The Centers for Disease Control has finally released its guidelines for Halloween and it’s not great news…but, it’s 2020 so are we really that surprised?
But, it’s not all bad news and no, Halloween is NOT cancelled.
Speaking of bad news, let’s lead with it to get it over with…
(Don’t hate the messenger) The CDC says traditional trick-or-treating door to door and trunk or treats where candy is handed out in large parking lots are both considered high risk activities for potentially catching and spreading COVID-19. Again, probably not a big surprise, but still a big bummer to read officially.
Other activities deemed high risk according to CDC:
- Attending crowded costume parties indoors.
- Going to an indoor haunted house where people may be crowded together and screaming.
- Going on hayrides or tractor rides with people not in your household.
- Traveling to a rural fall festival that is not in your community if you live in an area with community spread of COVID.
- Using alcohol or drugs which could cloud your judgement.
Now that we’ve gotten the not so great news over with, let’s talk about the lower risk activities that can still be just as fun…because we’re always searching for that silver lining…
Lower risk Halloween activities according to the CDC:
- Carving or decorating pumpkins with members of your household and displaying them
- Carving or decorating pumpkins outside, at a safe distance, with neighbors or friends
- Decorating your house, apartment, or living space
- Doing a Halloween scavenger hunt where children are given lists of Halloween-themed things to look for while they walk outdoors from house to house admiring Halloween decorations at a distance
- Having a virtual Halloween costume contest
- Having a Halloween movie night with people you live with
- Having a scavenger hunt-style trick-or-treat search with your household members in or around your home rather than going house to house
You can read more about the CDC’s Halloween recommendations here and see what moderate risk activities made the list.
A few activities that made the moderate risk list include outdoor costume parades and visiting a pumpkin patch where others may be touching surfaces you come in contact with, so be sure to bring plenty of hand sanitizer if you go and wear a face mask if social distancing isn’t possible.
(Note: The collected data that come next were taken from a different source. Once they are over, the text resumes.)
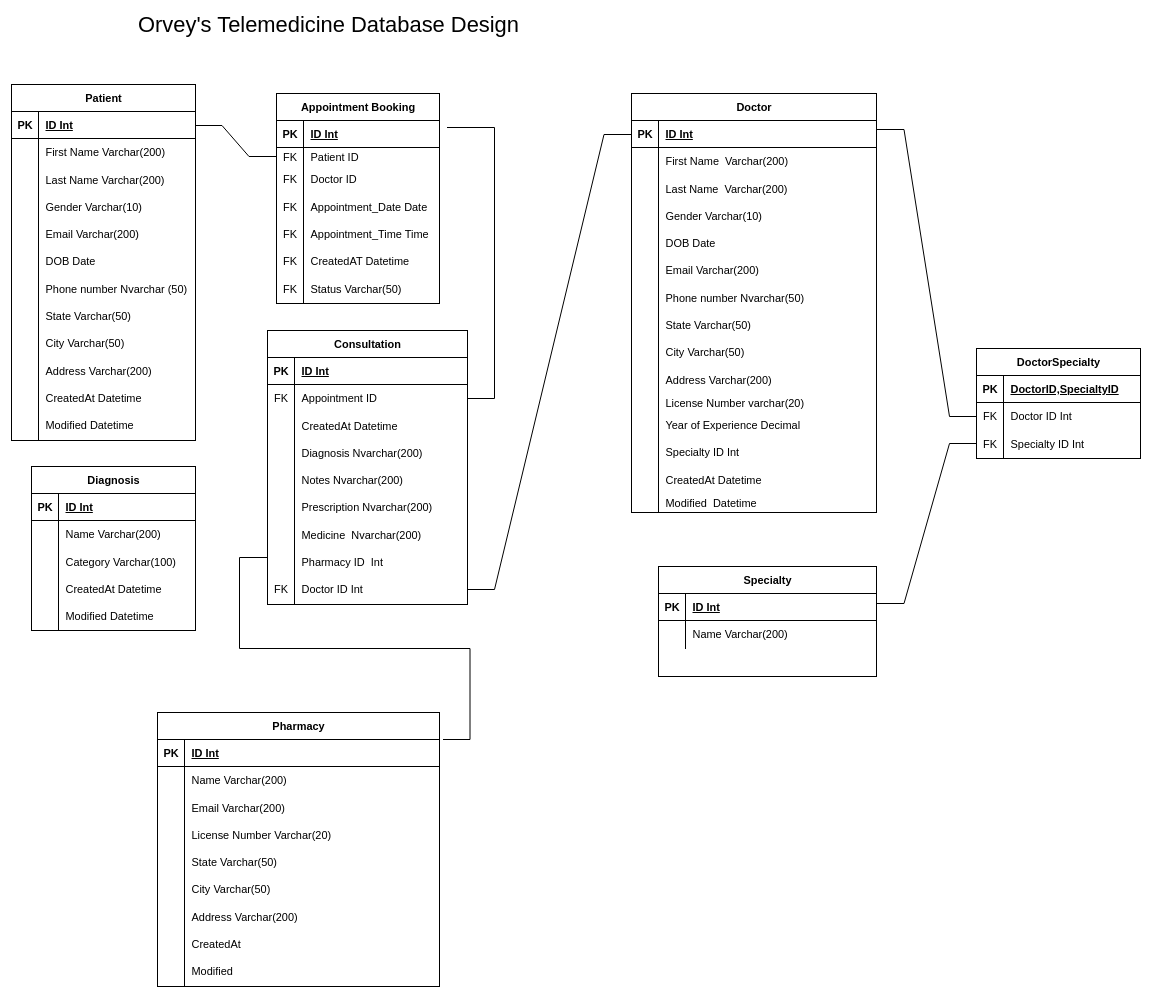
<!DOCTYPE html>
<html lang="en">
<head>
<meta charset="utf-8">
<title>Orvey's Telemedicine Database Design</title>
<style>
:root { --ink: #000; --paper: #fff; --row: 27.3px; --short-row: 18.2px; }
* { box-sizing: border-box; margin: 0; padding: 0; }
body { width: 1152px; height: 997px; overflow: hidden; background: var(--paper); color: var(--ink); font: 10.95px "Liberation Sans", Arial, sans-serif; }
.diagram { position: relative; width: 1152px; height: 997px; overflow: hidden; }
h1 { position: absolute; left: 138px; top: 8px; font-size: 21.9px; font-weight: 400; line-height: 33px; white-space: nowrap; }
.relations { position: absolute; left: 0; top: 0; fill: none; stroke: var(--ink); stroke-width: 1; }
.entity { position: absolute; border: 1px solid var(--ink); background: var(--paper); }
.entity h2 { height: 27px; border-bottom: 1px solid var(--ink); font-size: inherit; line-height: 26px; text-align: center; }
.entity ul { list-style: none; }
.entity li { display: grid; grid-template-columns: 27px 1fr; height: var(--row); line-height: var(--row); white-space: pre; }
.entity li.primary { border-bottom: 1px solid var(--ink); font-weight: 700; line-height: 26.3px; }
.entity li.primary .field { text-decoration: underline; }
.entity li.short { height: var(--short-row); line-height: var(--short-row); }
.key { border-right: 1px solid var(--ink); text-align: center; }
.field { padding-left: 6.5px; }
.patient { left: 11px; top: 84px; width: 185px; }
.appointment { left: 276px; top: 93px; width: 164px; }
.consultation { left: 267px; top: 330px; width: 201px; }
.diagnosis { left: 31px; top: 466px; width: 165px; }
.pharmacy { left: 157px; top: 712px; width: 283px; }
.doctor { left: 631px; top: 93px; width: 246px; }
.doctor-specialty { left: 976px; top: 348px; width: 165px; }
.specialty { left: 658px; top: 566px; width: 219px; padding-bottom: 27px; }
</style>
</head>
<body>
<main class="diagram">
<h1>Orvey's Telemedicine Database Design</h1>

<svg class="relations" width="1152" height="997" viewBox="0 0 1152 997" aria-hidden="true">
<polyline points="195,125.5 222,125.5 249,156.5 276,156.5"/>
<polyline points="447,127.5 494.5,127.5 494.5,398.5 467,398.5"/>
<polyline points="467,589.5 494.5,589.5 604,134.5 631,134.5"/>
<polyline points="267,557.5 239.5,557.5 239.5,648.5 470,648.5 470,739.5 443,739.5"/>
<polyline points="876,129.5 904,129.5 949.5,416.5 977,416.5"/>
<polyline points="876,603.5 904,603.5 949.5,443.5 977,443.5"/>
</svg>

<section class="entity patient">
<h2>Patient</h2>
<ul>
<li class="primary"><span class="key">PK</span><span class="field">ID Int</span></li>
<li><span class="key"></span><span class="field">First Name Varchar(200)</span></li>
<li><span class="key"></span><span class="field">Last Name Varchar(200)</span></li>
<li><span class="key"></span><span class="field">Gender Varchar(10)</span></li>
<li><span class="key"></span><span class="field">Email Varchar(200)</span></li>
<li><span class="key"></span><span class="field">DOB Date</span></li>
<li><span class="key"></span><span class="field">Phone number Nvarchar (50)</span></li>
<li><span class="key"></span><span class="field">State Varchar(50)</span></li>
<li><span class="key"></span><span class="field">City Varchar(50)</span></li>
<li><span class="key"></span><span class="field">Address Varchar(200)</span></li>
<li><span class="key"></span><span class="field">CreatedAt Datetime</span></li>
<li><span class="key"></span><span class="field">Modified Datetime</span></li>
</ul>
</section>

<section class="entity appointment">
<h2>Appointment Booking</h2>
<ul>
<li class="primary"><span class="key">PK</span><span class="field">ID Int</span></li>
<li class="short"><span class="key">FK</span><span class="field">Patient ID</span></li>
<li><span class="key">FK</span><span class="field">Doctor ID</span></li>
<li><span class="key">FK</span><span class="field">Appointment_Date Date</span></li>
<li><span class="key">FK</span><span class="field">Appointment_Time Time</span></li>
<li><span class="key">FK</span><span class="field">CreatedAT Datetime</span></li>
<li><span class="key">FK</span><span class="field">Status Varchar(50)</span></li>
</ul>
</section>

<section class="entity consultation">
<h2>Consultation</h2>
<ul>
<li class="primary"><span class="key">PK</span><span class="field">ID Int</span></li>
<li><span class="key">FK</span><span class="field">Appointment ID</span></li>
<li><span class="key"></span><span class="field">CreatedAt Datetime</span></li>
<li><span class="key"></span><span class="field">Diagnosis Nvarchar(200)</span></li>
<li><span class="key"></span><span class="field">Notes Nvarchar(200)</span></li>
<li><span class="key"></span><span class="field">Prescription Nvarchar(200)</span></li>
<li><span class="key"></span><span class="field">Medicine  Nvarchar(200)</span></li>
<li><span class="key"></span><span class="field">Pharmacy ID  Int</span></li>
<li><span class="key">FK</span><span class="field">Doctor ID Int</span></li>
</ul>
</section>

<section class="entity diagnosis">
<h2>Diagnosis</h2>
<ul>
<li class="primary"><span class="key">PK</span><span class="field">ID Int</span></li>
<li><span class="key"></span><span class="field">Name Varchar(200)</span></li>
<li><span class="key"></span><span class="field">Category Varchar(100)</span></li>
<li><span class="key"></span><span class="field">CreatedAt Datetime</span></li>
<li><span class="key"></span><span class="field">Modified Datetime</span></li>
</ul>
</section>

<section class="entity pharmacy">
<h2>Pharmacy</h2>
<ul>
<li class="primary"><span class="key">PK</span><span class="field">ID Int</span></li>
<li><span class="key"></span><span class="field">Name Varchar(200)</span></li>
<li><span class="key"></span><span class="field">Email Varchar(200)</span></li>
<li><span class="key"></span><span class="field">License Number Varchar(20)</span></li>
<li><span class="key"></span><span class="field">State Varchar(50)</span></li>
<li><span class="key"></span><span class="field">City Varchar(50)</span></li>
<li><span class="key"></span><span class="field">Address Varchar(200)</span></li>
<li><span class="key"></span><span class="field">CreatedAt</span></li>
<li><span class="key"></span><span class="field">Modified</span></li>
</ul>
</section>

<section class="entity doctor">
<h2>Doctor</h2>
<ul>
<li class="primary"><span class="key">PK</span><span class="field">ID Int</span></li>
<li><span class="key"></span><span class="field">First Name  Varchar(200)</span></li>
<li><span class="key"></span><span class="field">Last Name  Varchar(200)</span></li>
<li><span class="key"></span><span class="field">Gender Varchar(10)</span></li>
<li><span class="key"></span><span class="field">DOB Date</span></li>
<li><span class="key"></span><span class="field">Email Varchar(200)</span></li>
<li><span class="key"></span><span class="field">Phone number Nvarchar(50)</span></li>
<li><span class="key"></span><span class="field">State Varchar(50)</span></li>
<li><span class="key"></span><span class="field">City Varchar(50)</span></li>
<li><span class="key"></span><span class="field">Address Varchar(200)</span></li>
<li class="short"><span class="key"></span><span class="field">License Number varchar(20)</span></li>
<li><span class="key"></span><span class="field">Year of Experience Decimal</span></li>
<li><span class="key"></span><span class="field">Specialty ID Int</span></li>
<li><span class="key"></span><span class="field">CreatedAt Datetime</span></li>
<li class="short"><span class="key"></span><span class="field">Modified  Datetime</span></li>
</ul>
</section>

<section class="entity doctor-specialty">
<h2>DoctorSpecialty</h2>
<ul>
<li class="primary"><span class="key">PK</span><span class="field">DoctorID,SpecialtyID</span></li>
<li><span class="key">FK</span><span class="field">Doctor ID Int</span></li>
<li><span class="key">FK</span><span class="field">Specialty ID Int</span></li>
</ul>
</section>

<section class="entity specialty">
<h2>Specialty</h2>
<ul>
<li class="primary"><span class="key">PK</span><span class="field">ID Int</span></li>
<li><span class="key"></span><span class="field">Name Varchar(200)</span></li>
</ul>
</section>
</main>
</body>
</html>
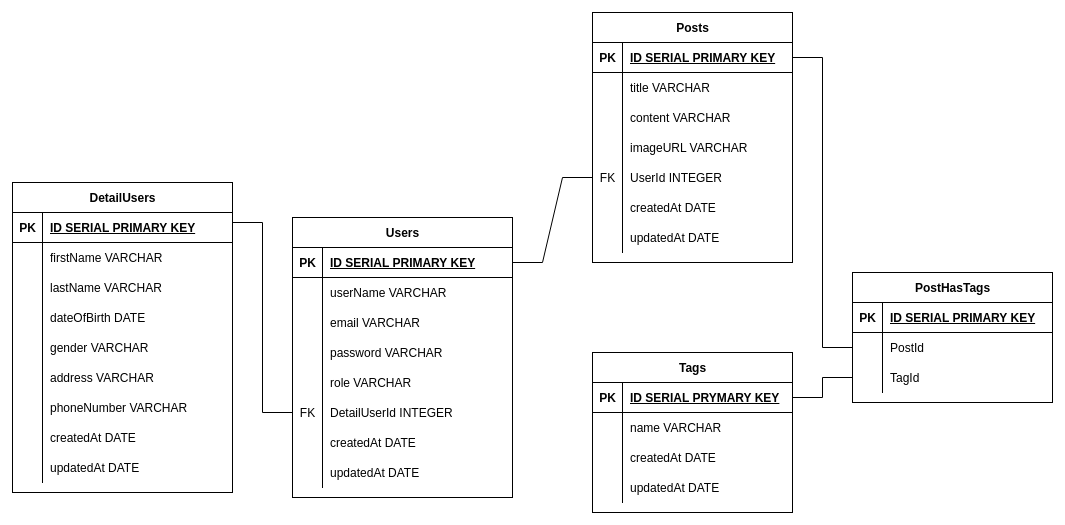
<!DOCTYPE html>
<html lang="en">
<head>
<meta charset="utf-8">
<title>Entity relationship diagram</title>
<style>
:root {
  --paper: #fff;
  --ink: #000;
  --row: 30px;
}
* { box-sizing: border-box; margin: 0; padding: 0; }
body {
  width: 1065px;
  height: 525px;
  overflow: hidden;
  background: var(--paper);
  color: var(--ink);
  font: 12px/var(--row) "Liberation Sans", Arial, sans-serif;
}
.diagram { position: relative; width: 1065px; height: 525px; overflow: hidden; }
.relations { position: absolute; inset: 0; fill: none; stroke: var(--ink); stroke-width: 1; }
.entity {
  position: absolute;
  padding-bottom: 9px;
  border: 1px solid var(--ink);
  background: var(--paper);
}
.detail-users { left: 12px; top: 182px; width: 221px; }
.users { left: 292px; top: 217px; width: 221px; }
.posts { left: 592px; top: 12px; width: 201px; }
.tags { left: 592px; top: 352px; width: 201px; }
.post-has-tags { left: 852px; top: 272px; width: 201px; }
.entity h2 {
  height: var(--row);
  border-bottom: 1px solid var(--ink);
  font-size: 12px;
  font-weight: 700;
  text-align: center;
}
.fields { list-style: none; }
.fields li {
  display: grid;
  grid-template-columns: 30px 1fr;
  height: var(--row);
  white-space: nowrap;
}
.key { border-right: 1px solid var(--ink); text-align: center; }
.field { padding-left: 7px; }
.fields .primary { border-bottom: 1px solid var(--ink); font-weight: 700; }
.primary .field { text-decoration: underline; }
</style>
</head>
<body>
<main class="diagram">
  <svg class="relations" width="1065" height="525" viewBox="0 0 1065 525" aria-hidden="true">
    <g transform="translate(.5 .5)">
      <polyline points="232,222 262,222 262,412 292,412"/>
      <polyline points="512,262 542,262 562,177 592,177"/>
      <polyline points="792,57 822,57 822,347 852,347"/>
      <polyline points="792,397 822,397 822,377 852,377"/>
    </g>
  </svg>

  <section class="entity detail-users">
    <h2>DetailUsers</h2>
    <ul class="fields">
      <li class="primary"><span class="key">PK</span><span class="field">ID SERIAL PRIMARY KEY</span></li>
      <li><span class="key"></span><span class="field">firstName VARCHAR</span></li>
      <li><span class="key"></span><span class="field">lastName VARCHAR</span></li>
      <li><span class="key"></span><span class="field">dateOfBirth DATE</span></li>
      <li><span class="key"></span><span class="field">gender VARCHAR</span></li>
      <li><span class="key"></span><span class="field">address VARCHAR</span></li>
      <li><span class="key"></span><span class="field">phoneNumber VARCHAR</span></li>
      <li><span class="key"></span><span class="field">createdAt DATE</span></li>
      <li><span class="key"></span><span class="field">updatedAt DATE</span></li>
    </ul>
  </section>

  <section class="entity users">
    <h2>Users</h2>
    <ul class="fields">
      <li class="primary"><span class="key">PK</span><span class="field">ID SERIAL PRIMARY KEY</span></li>
      <li><span class="key"></span><span class="field">userName VARCHAR</span></li>
      <li><span class="key"></span><span class="field">email VARCHAR</span></li>
      <li><span class="key"></span><span class="field">password VARCHAR</span></li>
      <li><span class="key"></span><span class="field">role VARCHAR</span></li>
      <li><span class="key">FK</span><span class="field">DetailUserId INTEGER</span></li>
      <li><span class="key"></span><span class="field">createdAt DATE</span></li>
      <li><span class="key"></span><span class="field">updatedAt DATE</span></li>
    </ul>
  </section>

  <section class="entity posts">
    <h2>Posts</h2>
    <ul class="fields">
      <li class="primary"><span class="key">PK</span><span class="field">ID SERIAL PRIMARY KEY</span></li>
      <li><span class="key"></span><span class="field">title VARCHAR</span></li>
      <li><span class="key"></span><span class="field">content VARCHAR</span></li>
      <li><span class="key"></span><span class="field">imageURL VARCHAR</span></li>
      <li><span class="key">FK</span><span class="field">UserId INTEGER</span></li>
      <li><span class="key"></span><span class="field">createdAt DATE</span></li>
      <li><span class="key"></span><span class="field">updatedAt DATE</span></li>
    </ul>
  </section>

  <section class="entity tags">
    <h2>Tags</h2>
    <ul class="fields">
      <li class="primary"><span class="key">PK</span><span class="field">ID SERIAL PRYMARY KEY</span></li>
      <li><span class="key"></span><span class="field">name VARCHAR</span></li>
      <li><span class="key"></span><span class="field">createdAt DATE</span></li>
      <li><span class="key"></span><span class="field">updatedAt DATE</span></li>
    </ul>
  </section>

  <section class="entity post-has-tags">
    <h2>PostHasTags</h2>
    <ul class="fields">
      <li class="primary"><span class="key">PK</span><span class="field">ID SERIAL PRIMARY KEY</span></li>
      <li><span class="key"></span><span class="field">PostId</span></li>
      <li><span class="key"></span><span class="field">TagId</span></li>
    </ul>
  </section>
</main>
</body>
</html>
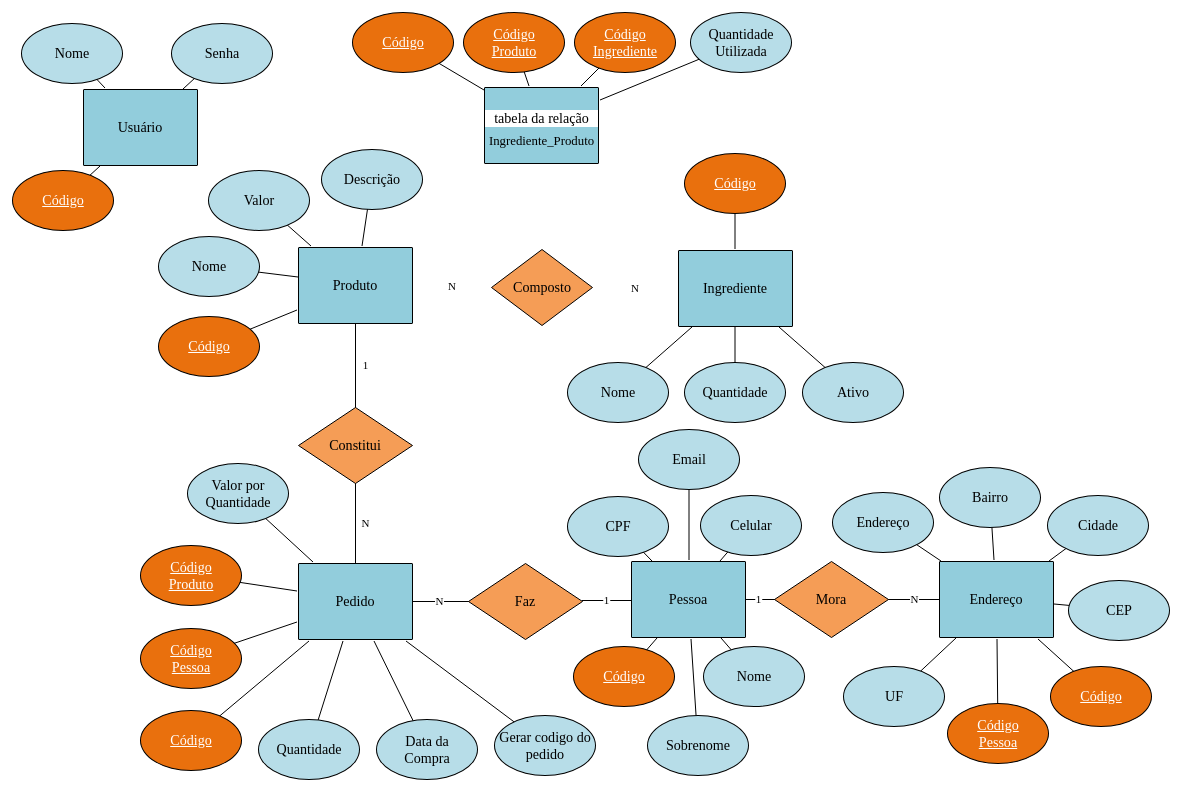
<!DOCTYPE html>
<html lang="pt-BR">
<head>
<meta charset="utf-8">
<title>Diagrama entidade-relacionamento</title>
<style>
:root{--entity:#92cddc;--attribute:#b7dde8;--key:#e9700d;--relation:#f59d56;--key-text:#fff;--ink:#000;--paper:#fff}
*{box-sizing:border-box}
html,body{margin:0;overflow:hidden}
body{width:1183px;height:793px;background:var(--paper)}
.diagram{position:relative;width:1183px;height:793px;overflow:hidden;font:14.1px/17px "Liberation Serif","Times New Roman",serif;color:var(--ink)}
.diagram>div{position:absolute;left:calc(var(--x)*1px);top:calc(var(--y)*1px);display:flex;align-items:center;justify-content:center;text-align:center;white-space:nowrap}
.diagram>.entity{width:115px;height:77px;margin:-38px 0 0 -57px;padding-right:1px;background:var(--entity);border:1px solid var(--ink);border-radius:1px}
.diagram>.relation-table{flex-direction:column;justify-content:flex-start;gap:6px;padding:22px 0 0;font-size:12.8px}
.caption{width:100%;height:17px;font-size:14.1px;background:var(--paper)}
.diagram>.attribute{width:102px;height:61px;margin:-30px 0 0 -51px;background:var(--attribute);border:1px solid var(--ink);border-radius:50%}
.diagram>.key{background:var(--key);color:var(--key-text);text-decoration:underline}
.diagram>.relation{width:115px;height:77px;margin:-38px 0 0 -57px;padding-right:1px}
.diagram>.cardinality{height:12px;padding:0 1px;font-size:11px;line-height:12px;background:var(--paper);transform:translate(-50%,-50%)}
.connectors{position:absolute;left:0;top:0;stroke:var(--ink);stroke-width:1}
#diamonds{fill:var(--relation)}
</style>
</head>
<body>
<main class="diagram">
<svg class="connectors" width="1183" height="793" aria-hidden="true">
<defs><polygon id="diamond" points="-57,0 0,-38 57,0 0,38"/></defs>
<g id="usuario-lines"><line x1="72" y1="53" x2="105" y2="88"/><line x1="222" y1="53" x2="183" y2="89"/><line x1="63" y1="200" x2="100" y2="166"/></g>
<g id="ingrediente-produto-lines"><line x1="403" y1="42" x2="484" y2="90"/><line x1="514" y1="42" x2="529" y2="86"/><line x1="625" y1="42" x2="581" y2="86"/><line x1="741" y1="42" x2="600" y2="100"/></g>
<g id="produto-lines"><line x1="372" y1="179" x2="362" y2="246"/><line x1="259" y1="200" x2="311" y2="246"/><line x1="209" y1="266" x2="298" y2="277"/><line x1="209" y1="346" x2="297" y2="310"/></g>
<g id="ingrediente-lines"><line x1="735" y1="183" x2="735" y2="249"/><line x1="618" y1="392" x2="692" y2="327"/><line x1="735" y1="392" x2="735" y2="327"/><line x1="853" y1="392" x2="779" y2="327"/></g>
<g id="pedido-lines"><line x1="238" y1="493" x2="313" y2="562"/><line x1="191" y1="575" x2="297" y2="591"/><line x1="191" y1="658" x2="297" y2="622"/><line x1="191" y1="740" x2="309" y2="641"/><line x1="309" y1="749" x2="343" y2="641"/><line x1="427" y1="749" x2="374" y2="641"/><line x1="545" y1="745" x2="406" y2="641"/></g>
<g id="pessoa-lines"><line x1="689" y1="459" x2="689" y2="560"/><line x1="618" y1="526" x2="652" y2="561"/><line x1="751" y1="525" x2="720" y2="561"/><line x1="624" y1="676" x2="657" y2="638"/><line x1="754" y1="676" x2="721" y2="638"/><line x1="698" y1="745" x2="691" y2="639"/></g>
<g id="endereco-lines"><line x1="883" y1="522" x2="941" y2="561"/><line x1="990" y1="497" x2="994" y2="560"/><line x1="1098" y1="525" x2="1049" y2="561"/><line x1="1119" y1="610" x2="1054" y2="604"/><line x1="894" y1="696" x2="956" y2="638"/><line x1="998" y1="733" x2="997" y2="639"/><line x1="1101" y1="696" x2="1038" y2="639"/></g>
<g id="relation-lines"><line x1="355.5" y1="324" x2="355.5" y2="408"/><line x1="355.5" y1="483" x2="355.5" y2="563"/><line x1="413" y1="601.5" x2="469" y2="601.5"/><line x1="582" y1="600.5" x2="631" y2="600.5"/><line x1="746" y1="599.5" x2="775" y2="599.5"/><line x1="888" y1="599.5" x2="939" y2="599.5"/></g>
<g id="diamonds">
<polygon points="491.5,287.5 542,249.5 592.5,287.5 542,325.5"/>
<use href="#diamond" x="355.5" y="445.5"/>
<use href="#diamond" x="525.5" y="601.5"/>
<use href="#diamond" x="831.5" y="599.5"/>
</g>
</svg>

<!-- Usuário -->
<div class="entity" style="--x:140;--y:127">Usuário</div>
<div class="attribute" style="--x:72;--y:53">Nome</div>
<div class="attribute" style="--x:222;--y:53">Senha</div>
<div class="attribute key" style="--x:63;--y:200">Código</div>

<!-- Ingrediente_Produto -->
<div class="entity relation-table" style="--x:541;--y:125"><span class="caption">tabela da relação</span><span>Ingrediente_Produto</span></div>
<div class="attribute key" style="--x:403;--y:42">Código</div>
<div class="attribute key" style="--x:514;--y:42">Código<br>Produto</div>
<div class="attribute key" style="--x:625;--y:42">Código<br>Ingrediente</div>
<div class="attribute" style="--x:741;--y:42">Quantidade<br>Utilizada</div>

<!-- Produto -->
<div class="entity" style="--x:355;--y:285">Produto</div>
<div class="attribute" style="--x:372;--y:179">Descrição</div>
<div class="attribute" style="--x:259;--y:200">Valor</div>
<div class="attribute" style="--x:209;--y:266">Nome</div>
<div class="attribute key" style="--x:209;--y:346">Código</div>

<!-- Ingrediente -->
<div class="entity" style="--x:735;--y:288">Ingrediente</div>
<div class="attribute key" style="--x:735;--y:183">Código</div>
<div class="attribute" style="--x:618;--y:392">Nome</div>
<div class="attribute" style="--x:735;--y:392">Quantidade</div>
<div class="attribute" style="--x:853;--y:392">Ativo</div>

<!-- Pedido -->
<div class="entity" style="--x:355;--y:601">Pedido</div>
<div class="attribute" style="--x:238;--y:493">Valor por<br>Quantidade</div>
<div class="attribute key" style="--x:191;--y:575">Código<br>Produto</div>
<div class="attribute key" style="--x:191;--y:658">Código<br>Pessoa</div>
<div class="attribute key" style="--x:191;--y:740">Código</div>
<div class="attribute" style="--x:309;--y:749">Quantidade</div>
<div class="attribute" style="--x:427;--y:749">Data da<br>Compra</div>
<div class="attribute" style="--x:545;--y:745">Gerar codigo do<br>pedido</div>

<!-- Pessoa -->
<div class="entity" style="--x:688;--y:599">Pessoa</div>
<div class="attribute" style="--x:689;--y:459">Email</div>
<div class="attribute" style="--x:618;--y:526">CPF</div>
<div class="attribute" style="--x:751;--y:525">Celular</div>
<div class="attribute key" style="--x:624;--y:676">Código</div>
<div class="attribute" style="--x:754;--y:676">Nome</div>
<div class="attribute" style="--x:698;--y:745">Sobrenome</div>

<!-- Endereço -->
<div class="entity" style="--x:996;--y:599">Endereço</div>
<div class="attribute" style="--x:883;--y:522">Endereço</div>
<div class="attribute" style="--x:990;--y:497">Bairro</div>
<div class="attribute" style="--x:1098;--y:525">Cidade</div>
<div class="attribute" style="--x:1119;--y:610">CEP</div>
<div class="attribute" style="--x:894;--y:696">UF</div>
<div class="attribute key" style="--x:998;--y:733">Código<br>Pessoa</div>
<div class="attribute key" style="--x:1101;--y:696">Código</div>

<!-- Relacionamentos -->
<div class="relation" style="--x:542;--y:287">Composto</div>
<div class="relation" style="--x:355;--y:445">Constitui</div>
<div class="relation" style="--x:525;--y:601">Faz</div>
<div class="relation" style="--x:831;--y:599">Mora</div>

<!-- Cardinalidades -->
<div class="cardinality" style="--x:452;--y:286">N</div>
<div class="cardinality" style="--x:635;--y:288">N</div>
<div class="cardinality" style="--x:365.5;--y:365">1</div>
<div class="cardinality" style="--x:365.5;--y:523">N</div>
<div class="cardinality" style="--x:439.5;--y:601">N</div>
<div class="cardinality" style="--x:606.5;--y:600">1</div>
<div class="cardinality" style="--x:758.5;--y:599">1</div>
<div class="cardinality" style="--x:914.5;--y:599">N</div>
</main>
</body>
</html>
Most of the Tampa Bay Area pumpkin patches and corn mazes are taking extra precautions like limiting the number of guests and modifying activities.
If you’ve been dreaming up ideas for a Halloween event with friends and neighbors, the CDC’s latest guidelines say that’s okay if you can host it outdoors and limit the number of people who attend. It’s also best to keep the small list of people you invite to people who live within your community. This recommendation totally makes sense to help reduce the risk of bringing the virus into your close community or spreading it to others. Masks and extra hand sanitizer are also recommended.
We know this is all less than ideal, but there are alternatives out there, so let’s try to collectively look on the bright side so we can get to the other end of this crazy year healthier and happier. We just need to get creative!
We’ve love the idea of hosting a mask making contest outside or even virtually–who can transform their dull cloth face mask into something amazing! A front door decorating contest for a neighborhood stroll is also a fun idea we’ve seen floating around.
Whatever you decide, be safe and enjoy the holiday. This season in our lives will be over soon enough.